A parent’s love is expressed in a myriad of ways, but the most powerful gestures are usually unspoken and leave a lasting impact.
On the popular Facebook group “subtle asian traits,” member Justin Tam posted about a small act of affection from his father Chung, who never said “I love you” or gave him hugs and kisses during most of his childhood.
“My father has never said ‘I love you.’ He’s never been into hugs or kisses or any emotional expression or affection of any kind. As a child I really resented him for this.”
A problem arose during his first internship. When he sought his father’s help, he thought his words fell on deaf ears.
“When I started my first internship during college, I had to wear a business suit everyday to work. My first week, I was reprimanded for wearing brown leather shoes because they were ‘too flashy.’ I told my dad about this and he just shook his head and watched his news. I went to sleep freaking out about how my attire was going to cost me my first internship.”
Then, a surprise came the next day.
“The next morning I woke up and got dressed. And when I went to put on my shoes, my brown leather shoes had been darkened with black toner. It wasn’t perfect, but the toner got the job done. No one mentioned my shoes again.”
Tam admits that while the act did not mean much to him then, he learned to appreciate his father more as he matured.
“As I’ve emerged as an adult, I’ve realized that my father loved me in his own way. He never asked for credit. He just did what he could to help me. He drove me to my violin lessons, basketball practices, school functions, etc. He sat there, often for an hour or more, before smartphones existed. I can’t imagine how bored he must have been.”
He ended his post by expressing gratitude for having the kind of parents that he had.
“I know many of us long for the intimacy and relationships that many of our white friends seem to have with their parents. But for me, I’m very grateful to my parents. Thank you for toning my shoes baba.”
Tam, the eldest of four kids, told NextShark that his parents, who are both from Taiwan, separated when he was only 4 years old. He and his siblings grew up in Tomball, Texas, first living with his mom, and later with his father.
“Growing up, I was the only Asian person in my school,” Tam shared. “Together with my two Mexican friends and one Black friend, we were the only non-white kids in my grade school.”
He noted that both his father and mother, Hui-Min, grew up in military families as children of officers in the Kuomintang Army.
“My parents both grew up in strict military households where they were expected to obey their elders. Both of them resented having overbearing parents. They got married through a matchmaker and moved to America soon afterward for better opportunities.”
Tam shared the different styles of how each parent raised them.
“My mother was all love. She loved us no matter what. Even when we messed up or got in trouble at school. So I want to be able to love my kids unconditionally like she did. My father was hard on us, he expected us to be the very best and he disciplined us for anything short of excellent.”

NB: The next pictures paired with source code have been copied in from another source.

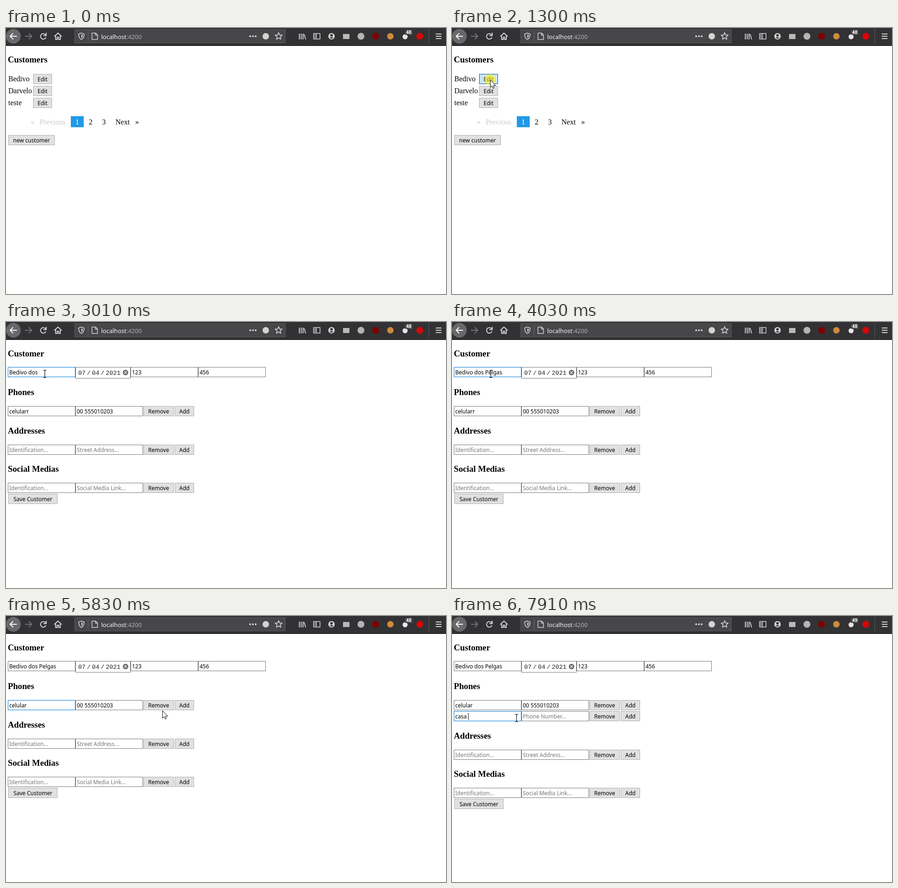
Animation of 957x579 px, one loop 8 s. Source, as an HTML page with a canvas:

```html
<!DOCTYPE html>
<html lang="en">
<head>
<meta charset="utf-8">
<title>Customer form</title>
<style>
html, body { margin: 0; width: 100%; height: 100%; overflow: hidden; background: #fff; }
canvas { display: block; width: 957px; height: 579px; }
</style>
</head>
<body>
<canvas id="stage" width="957" height="579"></canvas>
<script>
const ctx = document.getElementById('stage').getContext('2d');
const LOOP = 8000;
const UI = '12px "Noto Sans", "Open Sans", sans-serif';
const SERIF = '16px "Liberation Serif", serif';
const HEADING = 'bold 18.72px "Liberation Serif", serif';
const MONO = '13.3px "Liberation Mono", monospace';

// Pointer moves: start, end, number of steps, polyline
const moves = [
  [70, 840, 11, [[782, 518], [430, 300], [200, 180], [96, 136], [83, 125], [83, 125]]],
  [920, 980, 2, [[83, 119], [83, 113]]],
  [4580, 5200, 9, [[83, 113], [83, 118], [82, 160], [83, 187], [83, 187]]],
  [5520, 6290, 11, [[83, 187], [200, 198], [340, 206], [376, 212], [380, 200], [380, 200]]],
  [6360, 6820, 7, [[352, 200], [300, 214], [180, 224], [138, 223]]],
  [7830, 7910, 2, [[139, 223], [139, 222]]],
];
const clicks = [[1300, 1390], [1930, 2010], [5122, 5200], [6290, 6360], [6980, 7060]];
const caretOff = [[3010, 3160], [4030, 4580], [5674, 6290]];
const nameKeys = [2310, 2470, 2710, 2785, 2860, 3160, 3330, 3480, 3570, 3710, 3860];
const labelKeys = [7213, 7290, 7520, 7670, 7750];

const within = (t, spans) => spans.some(([a, b]) => t >= a && t < b);
const typed = (text, keys, t) => text.slice(0, keys.filter(k => k <= t).length);
const hits = (p, x, y, w, h) => p && p[0] >= x && p[0] < x + w && p[1] >= y && p[1] < y + h;

function pointerAt(t) {
  const move = moves.filter(m => m[0] <= t).pop();
  if (!move) return null;
  const [start, end, steps, points] = move;
  const step = Math.min(steps - 1, Math.floor((t - start) / (end - start) * (steps - 1) + 0.01));
  const u = step / (steps - 1) * (points.length - 1);
  const i = Math.min(points.length - 2, Math.floor(u));
  return points[i].map((v, k) => Math.round(v + (points[i + 1][k] - v) * (u - i)));
}

function text(str, x, y, font = UI, color = '#000', align = 'left') {
  ctx.font = font;
  ctx.fillStyle = color;
  ctx.textAlign = align;
  ctx.fillText(str, x, y);
}

function rect(x, y, w, h, fill, border) {
  ctx.fillStyle = border || fill;
  ctx.fillRect(x, y, w, h);
  if (border) {
    ctx.fillStyle = fill;
    ctx.fillRect(x + 1, y + 1, w - 2, h - 2);
  }
}

function disc(x, y, r, fill) {
  ctx.fillStyle = fill;
  ctx.beginPath();
  ctx.arc(x, y, r, 0, 2 * Math.PI);
  ctx.fill();
}

function icon(x, y, d, { stroke = '#d4d4d5', fill, width = 2 } = {}) {
  const path = new Path2D(d);
  ctx.save();
  ctx.translate(x, y);
  ctx.lineJoin = ctx.lineCap = 'round';
  ctx.lineWidth = width;
  if (fill) { ctx.fillStyle = fill; ctx.fill(path); }
  if (stroke) { ctx.strokeStyle = stroke; ctx.stroke(path); }
  ctx.restore();
}

function starPath() {
  const points = Array.from({ length: 10 }, (_, i) => {
    const r = i % 2 ? 3.6 : 8, a = i * Math.PI / 5;
    return (r * Math.sin(a)).toFixed(2) + ' ' + (-r * Math.cos(a)).toFixed(2);
  });
  return 'M' + points.join('L') + 'Z';
}
const STAR = starPath();

function toolbar(count) {
  rect(0, 0, 957, 39, '#323234');
  rect(0, 38, 957, 1, '#0c0c0d');
  disc(16, 18, 16, '#69696b');
  icon(16, 18, 'M7 0H-7M-1 -6L-7 0L-1 6', { stroke: '#f9f9fa' });
  icon(49, 18, 'M-7 0H7M1 -6L7 0L1 6', { stroke: '#737375' });
  icon(81, 18, 'M5.5 -2.5A6 6 0 1 0 5.5 3M6.5 -7V-1.5H1');
  icon(113, 18, 'M-7.5 0L0 -7L7.5 0M-5 0V7H-1.5V2H1.5V7H5V0');

  rect(149, 3, 459, 30, '#474749', '#5c5c5e');
  icon(164, 18, 'M0 -7L6 -5C6 1 4 5 0 7C-4 5 -6 1 -6 -5Z', { width: 1.6 });
  icon(164, 18, 'M0 -4L3 -3C3 0 2 3 0 4Z', { stroke: null, fill: '#d4d4d5' });
  rect(178, 7, 1, 22, '#69696b');
  icon(193, 18, 'M-6 -7H2L6 -3V7H-6ZM1.5 -7V-2.5H6', { width: 1.5 });
  const urlFont = UI.replace('12px', '13px');
  text('localhost', 207, 24, urlFont, '#f9f9fa');
  text(':4200', 207 + ctx.measureText('localhost').width, 24, urlFont, '#b1b1b3');
  for (const x of [531, 537, 543]) disc(x, 18, 2, '#d4d4d5');
  disc(565, 18, 7, '#d4d4d5');
  icon(593, 18, STAR, { width: 1.6 });

  icon(644, 18, 'M-6 -5V6M-2 -5V6M2 -5V6M4.5 -4L7.5 6', { width: 1.9 });
  icon(676, 18, 'M-7 -6H7V6H-7ZM-1 -6V6M-5 -3H-3M-5 0H-3M-5 3H-3', { width: 1.5 });
  disc(708, 18, 7, '#d4d4d5');
  disc(708, 16, 2.8, '#323234');
  icon(708, 18, 'M-4 3Q0 1 4 3Q0 7 -4 3Z', { stroke: null, fill: '#323234' });
  rect(733, 13, 14, 11, '#b9b9b9');
  disc(772, 18, 7.5, '#b4b4b4');
  disc(804, 18, 7.5, '#800000');
  disc(836, 18, 7, '#cf8a3c');
  disc(868, 19, 5.5, '#e6e6e6');
  rect(868, 4, 16, 11, '#4a4a4c');
  text(count, 876, 13, 'bold 10px "Noto Sans", sans-serif', '#fff', 'center');
  disc(900, 18, 7.5, '#d40808');
  rect(919, 1, 1, 34, '#58585a');
  icon(941, 18, 'M-5.5 -5H5.5M-5.5 0H5.5M-5.5 5H5.5', { width: 1.8 });
}

// s is the state at one time; buttons react to the pointer slightly late
function button(s, label, x, y, w, focused) {
  const hot = hits(s.lagged, x, y, w, 22);
  const down = hot && s.clicking;
  rect(x, y, w, 22, down ? '#cce4f7' : hot ? '#e5f1fb' : '#e1e1e1',
    down ? '#005499' : hot || focused ? '#0078d7' : '#adadad');
  text(label, x + w / 2, y + 16, UI, '#000', 'center');
}

function field(s, x, y, value, placeholder, focused) {
  rect(x, y, 147, 22, '#fff', focused ? '#0078d7' : '#767676');
  text(value || (placeholder || ''), x + 3, y + 16, UI, value ? '#000' : '#757575');
  if (focused && s.caret) {
    const width = value ? ctx.measureText(value).width : 0;
    rect(Math.round(x + 3 + width), y + 4, 1, 15, '#000');
  }
  if (hits(s.pointer, x, y, 147, 22)) s.overText = true;
}

function customerList(s) {
  text('Customers', 4, 75, HEADING);
  ['Bedivo', 'Darvelo', 'teste'].forEach((name, i) => {
    text(name, 5, 116 + 26 * i, SERIF);
    button(s, 'Edit', 59, 100 + 26 * i, 41);
  });
  text('«', 54, 210, SERIF, '#cacaca');
  text('Previous', 73.5, 210, SERIF, '#cacaca');
  rect(141, 192, 28, 24, '#2199e8');
  text('1', 151, 210, SERIF, '#fff');
  text('2', 180, 210, SERIF);
  text('3', 209, 210, SERIF);
  text('Next', 238, 210, SERIF);
  text('»', 281, 210, SERIF);
  button(s, 'new customer', 5, 233, 101);
}

function contactRow(s, y, label, value, hint, focused, addFocused) {
  field(s, 4, y, label, 'Identification...', focused);
  field(s, 151, y, value, hint);
  button(s, 'Remove', 299, y, 66);
  button(s, 'Add', 367, y, 42, addFocused);
}

function customerForm(s, t) {
  const added = t >= 6360;
  const shift = added ? 24 : 0;
  text('Customer', 4, 75, HEADING);
  field(s, 4, 98, 'Bedivo' + typed(' dos Pelgas', nameKeys, t), '', t >= 1930 && t < 5122);
  rect(151, 98, 120, 25, '#fff', '#767676');
  for (const [part, x] of [['07', 157], ['/', 176], ['04', 187], ['/', 206], ['2021', 217]])
    text(part, x, 115, MONO, '#222');
  disc(260, 110, 6, '#6b6b6b');
  icon(260, 110, 'M-2 -2L2 2M2 -2L-2 2', { stroke: '#fff', width: 1.6 });
  field(s, 271, 98, '123');
  field(s, 418, 98, '456');

  text('Phones', 4, 159, HEADING);
  contactRow(s, 183, t < 5520 ? 'celularr' : 'celular', '00 555010203', '',
    t >= 5122 && t < 6290, t >= 6290 && t < 6980);
  if (added) contactRow(s, 207, typed('casa ', labelKeys, t), '', 'Phone Number...', t >= 6980);

  text('Addresses', 4, 243 + shift, HEADING);
  contactRow(s, 267 + shift, '', '', 'Street Address...');
  text('Social Medias', 4, 326 + shift, HEADING);
  contactRow(s, 350 + shift, '', '', 'Social Media Link...');
  button(s, 'Save Customer', 5, 374 + shift, 107);
}

function drawPointer(s) {
  if (!s.pointer) return;
  const [x, y] = s.pointer;
  if (s.clicking) disc(x - 0.5, y - 0.5, 12, 'rgba(250,238,20,.6)');
  if (s.overText)
    icon(x + 1.5, y, 'M-3 -8H-1L0 -7L1 -8H3M0 -7V7M-3 8H-1L0 7L1 8H3', { stroke: '#000', width: 1.1 });
  else
    icon(x + 0.5, y + 0.5, 'M0 0V16L3.6 12.6L6 18L8.4 17L6.1 11.6H11Z',
      { stroke: '#000', fill: '#fff', width: 1 });
}

function draw(t) {
  const state = {
    pointer: pointerAt(t),
    lagged: pointerAt(t - 75),
    clicking: within(t, clicks),
    caret: !within(t, caretOff),
    overText: false,
  };
  rect(0, 0, 957, 579, '#fff');
  toolbar(t < 7135 ? '48' : '49');
  if (t < 1390) customerList(state);
  else customerForm(state, t);
  drawPointer(state);
}

const began = performance.now();
function tick() {
  draw((performance.now() - began) % LOOP);
  requestAnimationFrame(tick);
}
tick();
</script>
</body>
</html>
```
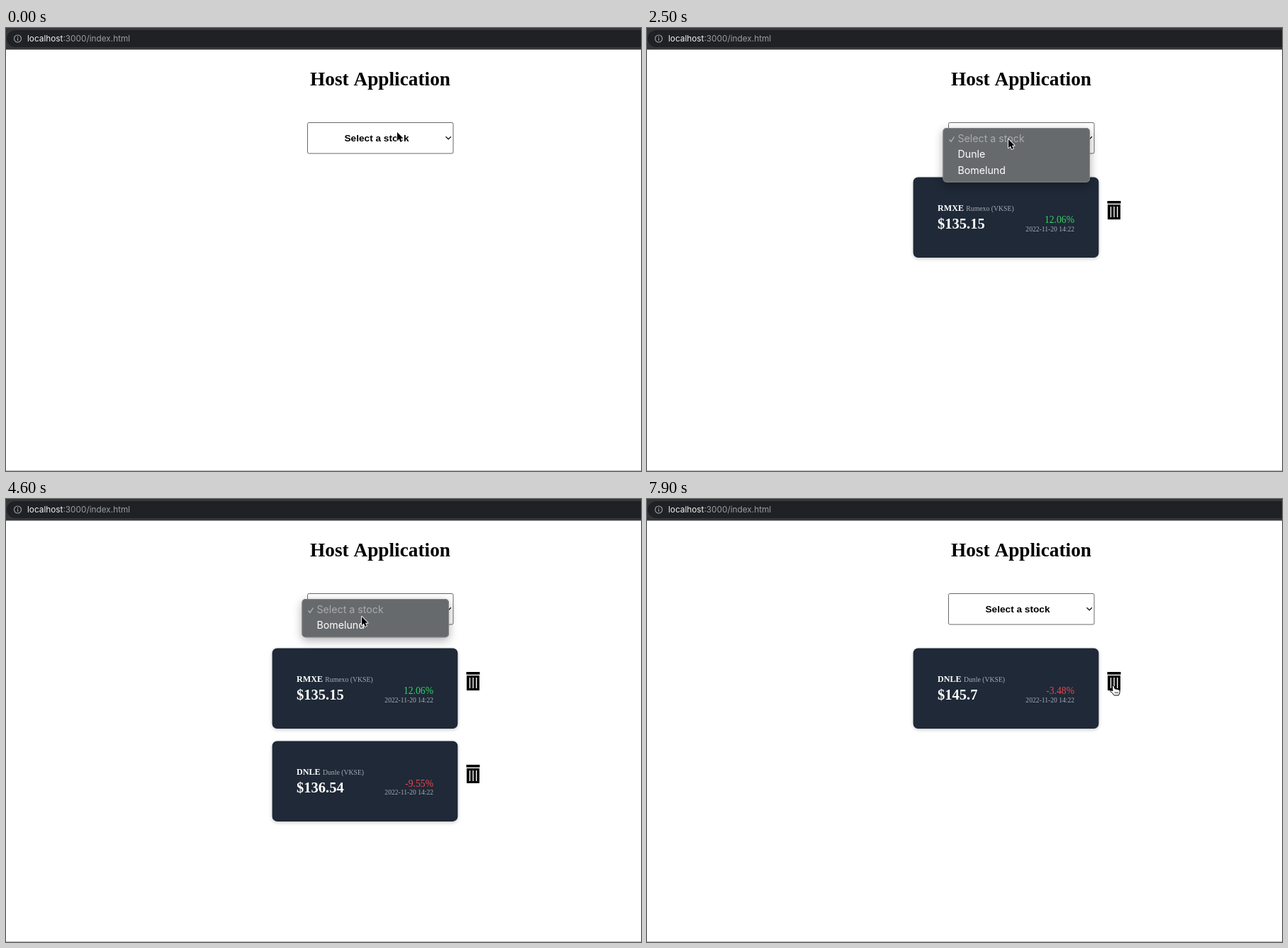
Recreate the animation shown at these times as an HTML page with a canvas. Size 896x625 px, loop 8 s.

```html
<!DOCTYPE html>
<html lang="en">
<head>
<meta charset="utf-8">
<title>Host Application</title>
<style>
html, body { margin: 0; width: 100%; height: 100%; overflow: hidden; background: #fff; }
canvas { display: block; }
</style>
</head>
<body>
<canvas id="stage" width="896" height="625"></canvas>
<script>
const ctx = document.getElementById('stage').getContext('2d');
const LOOP = 8000, STEP = 100;
const SANS = 'Inter, sans-serif', SERIF = '"Liberation Serif", serif';
const GREEN = '#34d366', RED = '#ef4550';

const stocks = [
  { code: 'RMXE', name: 'Rumexo', from: 1600, to: 7000,
    quotes: [[0, '$135.15', '12.06%'], [5500, '$135.94', '12.71%']] },
  { code: 'DNLE', name: 'Dunle', from: 3400, to: LOOP,
    quotes: [[0, '$136.54', '-9.55%'], [7000, '$145.7', '-3.48%']] },
  { code: 'BML', name: 'Bomelund', from: 5500, to: 6100,
    quotes: [[0, '$34.08', '29.23%']] }
];

// Each menu opens, highlights its first stock, blinks off for one step, then fades.
const menus = [
  { open: 100, hover: 800, blink: 1300, fade: 1500, close: 1700 },
  { open: 2400, hover: 2900, blink: 3100, fade: 3300, close: 3400 },
  { open: 4200, hover: 4700, blink: 5200, fade: 5400, close: 5500 }
];
const focusSpans = [[1600, 2400], [3400, 4200], [5500, 6100]];
const handSpans = [[5900, 6100], [6800, LOOP]];

// Pointer keys: time, x, y
const pointerKeys = [
  [0, 552, 147], [600, 552, 147], [900, 508, 181], [1700, 508, 181], [1900, 510, 172],
  [2100, 510, 172], [2300, 510, 157], [2800, 510, 157], [3000, 507, 175],
  [3400, 507, 175], [3500, 502, 173], [3700, 502, 174], [4200, 502, 153],
  [4500, 502, 153], [4600, 502, 166], [4800, 502, 176], [5500, 502, 176],
  [5800, 680, 512], [6000, 667, 512], [6100, 670, 512], [6400, 670, 512],
  [6900, 659, 269], [7700, 659, 269], [7800, 659, 267], [7900, 659, 263], [LOOP, 659, 263]
];

const within = (t, [a, b]) => t >= a && t < b;

function text(str, x, y, font, color, align = 'left') {
  ctx.font = font;
  ctx.fillStyle = color;
  ctx.textAlign = align;
  ctx.fillText(str, x, y);
  return ctx.measureText(str).width;
}

function box(x, y, w, h, r, fill, stroke, line = 1) {
  ctx.beginPath();
  ctx.roundRect(x, y, w, h, r);
  if (fill) { ctx.fillStyle = fill; ctx.fill(); }
  if (stroke) { ctx.strokeStyle = stroke; ctx.lineWidth = line; ctx.stroke(); }
}

function shadow(color, blur, dy) {
  ctx.shadowColor = color;
  ctx.shadowBlur = blur;
  ctx.shadowOffsetY = dy;
}

function polyline(points, color, width) {
  ctx.beginPath();
  points.forEach(([x, y]) => ctx.lineTo(x, y));
  ctx.strokeStyle = color;
  ctx.lineWidth = width;
  ctx.stroke();
}

function drawPage(focused) {
  box(0, 0, 896, 625, 0, '#fff');
  box(0, 0, 896, 30.5, 0, '#35363a');
  box(1, 3, 920, 24, 12, '#202124');
  box(0, 624, 896, 1, 0, '#b8b8b8');
  box(11.5, 10, 10, 10, 5, null, '#a4a7ab', 1.1);
  box(16, 14.2, 1.1, 3.6, 0, '#a4a7ab');
  box(16, 12.1, 1.1, 1.2, 0, '#a4a7ab');
  const font = '11.8px ' + SANS;
  const w = text('localhost', 30, 19, font, '#f1f2f3');
  text(':3000/index.html', 30 + w, 19, font, '#9b9ea3');

  text('Host Application', 528, 81, 'bold 27.3px ' + SERIF, '#000', 'center');
  if (focused) box(425.5, 133.5, 205, 43, 2, '#fff', '#1560c6', 2);
  else box(425.5, 133.5, 205.5, 43.5, 2, '#fff', '#68686a');
  text('Select a stock', 523, 160, 'bold 13.65px "Liberation Sans", sans-serif', '#000', 'center');
  polyline([[620.5, 153.2], [624.2, 156.8], [627.9, 153.2]], '#111', 1.2);
}

function drawCard(stock, y, t) {
  const [, price, change] = stock.quotes.filter(q => q[0] <= t).pop();
  shadow('rgba(0,0,0,.22)', 5, 1.5);
  box(375.6, y, 261.8, 113.5, 7, '#1f2937');
  shadow('transparent', 0, 0);
  const w = text(stock.code, 410, y + 47.5, 'bold 12.1px ' + SERIF, '#fff');
  text(`${stock.name} (VKSE)`, 413.3 + w, y + 47.5, '9.75px ' + SERIF, '#a5abb5');
  text(price, 410, y + 72.3, 'bold 20.5px ' + SERIF, '#fff');
  text(change, 603, y + 64.5, '13.65px ' + SERIF, change[0] === '-' ? RED : GREEN, 'right');
  text('2022-11-20 14:22', 603, y + 76, '9.6px ' + SERIF, '#a5abb5', 'right');

  box(649.5, y + 33.5, 19, 3.7, 0, '#000');
  box(650, y + 38.6, 18, 21, 0, '#000');
  for (const x of [653.8, 658.4, 663]) box(x, y + 41.6, 1.4, 15, 0, '#fff');
}

function drawMenu(menu, index, t) {
  const items = ['Select a stock', ...stocks.slice(index).map(s => s.name)];
  const height = 9.5 + 22.4 * items.length;
  const lit = t >= menu.hover && t !== menu.blink;
  ctx.globalAlpha = t < menu.fade ? 1 : t < menu.fade + STEP ? 0.6 : 0.25;
  shadow('rgba(0,0,0,.32)', 13, 4);
  box(417.5, 141, 207.5, height, 5, '#676a6c');
  shadow('transparent', 0, 0);
  box(418, 141.5, 206.5, height - 1, 5, null, '#7d8082');
  if (lit) box(422, 167.5, 199, 22.4, 4, '#2f6fd0');
  items.forEach((item, i) =>
    text(item, 438.5, 161 + 22.4 * i, '14.2px ' + SANS, i ? '#fff' : '#a9abad'));
  polyline([[426.5, 157.5], [429, 160.3], [433.5, 153.5]], '#b5b7b8', 1.3);
  ctx.globalAlpha = 1;
}

const arrow = new Path2D('M0 0V12.2L2.8 9.6L4.7 14L6.9 13L5 8.8H8.6Z');
const hand = new Path2D('M-2.5 1Q-1.2-.6 0 1L1.4 5.2Q3 4.1 4 5.5Q5.6 4.7 6.4 6.2Q8 6 8.2 8L7.8 11L6.4 14H.2L-2.2 11L-5 8.5Q-5-.1-5 7Q-3.8 6.4-2 8Z');

function drawPointer(t, isHand) {
  const next = pointerKeys.findIndex(k => k[0] > t);
  const [t0, x0, y0] = pointerKeys[next - 1], [t1, x1, y1] = pointerKeys[next];
  const p = (t - t0) / (t1 - t0);
  ctx.save();
  ctx.translate(x0 + (x1 - x0) * p, y0 + (y1 - y0) * p);
  ctx.lineJoin = 'round';
  ctx.lineWidth = isHand ? 1 : 1.8;
  ctx.strokeStyle = isHand ? '#000' : '#fff';
  ctx.fillStyle = isHand ? '#fff' : '#000';
  const shape = isHand ? hand : arrow;
  if (isHand) { ctx.fill(shape); ctx.stroke(shape); }
  else { ctx.stroke(shape); ctx.fill(shape); }
  if (isHand) for (const x of [1.6, 3.4, 5.2]) polyline([[x, 9], [x, 11.5]], '#000', 0.7);
  ctx.restore();
}

function draw(now) {
  const t = Math.floor(now % LOOP / STEP) * STEP;
  drawPage(focusSpans.some(s => within(t, s)));
  stocks.filter(s => within(t, [s.from, s.to]))
    .forEach((s, row) => drawCard(s, 210.5 + 130.9 * row, t));
  menus.forEach((m, i) => { if (within(t, [m.open, m.close])) drawMenu(m, i, t); });
  drawPointer(t, handSpans.some(s => within(t, s)));
  requestAnimationFrame(draw);
}
requestAnimationFrame(draw);
</script>
</body>
</html>
```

“Neither of my parents were really able to help me with my homework because they weren’t the greatest at English. I actually looked down on them for that growing up, which I regret now.”
He did note, however, that his father made up for his apparent lack of affection with simple gestures, which he did not realize then as love.
“He wasn’t very loving in the emotional sense, but he was always helping us in different ways, from cooking our favorite foods to driving us to all of our extracurricular activities or buying us toys and school supplies. He was also often away for work, which really strained our relationship.”
When he eventually came to appreciate all the things his dad did for him, he let him know how he felt about it.
“Four years ago in Los Angeles, we visited my grandparents’ graves and were able to have a long conversation about the difficult relationship we had. I told him I now understood why it was so difficult for him to be a parent to me here in America when I was an American speaking English all the time and he was a Taiwanese immigrant speaking Chinese and basic English. There were all kinds of cultural and language barriers that separated us. I thanked him for fixing my shoes, for always feeding me, and caring for me in his way, and spending so much time to help me with my school and making sure I had Taiwanese friends. He would drive me an hour twice a week to Houston so that I could play with Chinese/Taiwanese families because he was afraid I would lose my culture.
While his dad did not show any emotions during their conversation, Tam knew he was touched that his son appreciates his efforts.
“In that same conversation, he talked about how I was so much smarter than him, and that he never knew how to help me. That he wanted to help me more, but never understood what was going on in my school. He also said that he admired me because I was much gentler and kinder than he is. That it was good that I am able to cry and express emotion, but that I should be careful who I share my emotions with because there are people who wouldn’t understand. He told me that his generation and their parents’ generation grew up during war. They didn’t have the luxury of crying or being kind. Everyone had to just take care of themselves.”
Tam’s dad, who is now retired, lives in China while his mom still lives in Tomball, Texas watching over his younger brother.
”I have a good relationship with both of my parents now that I’m older and wiser. I understand so much more of what struggles they had to go through to come to the U.S. and start over. To raise us up in a foreign land, not fully understanding the language or culture.”
Featured Image via Justin Tam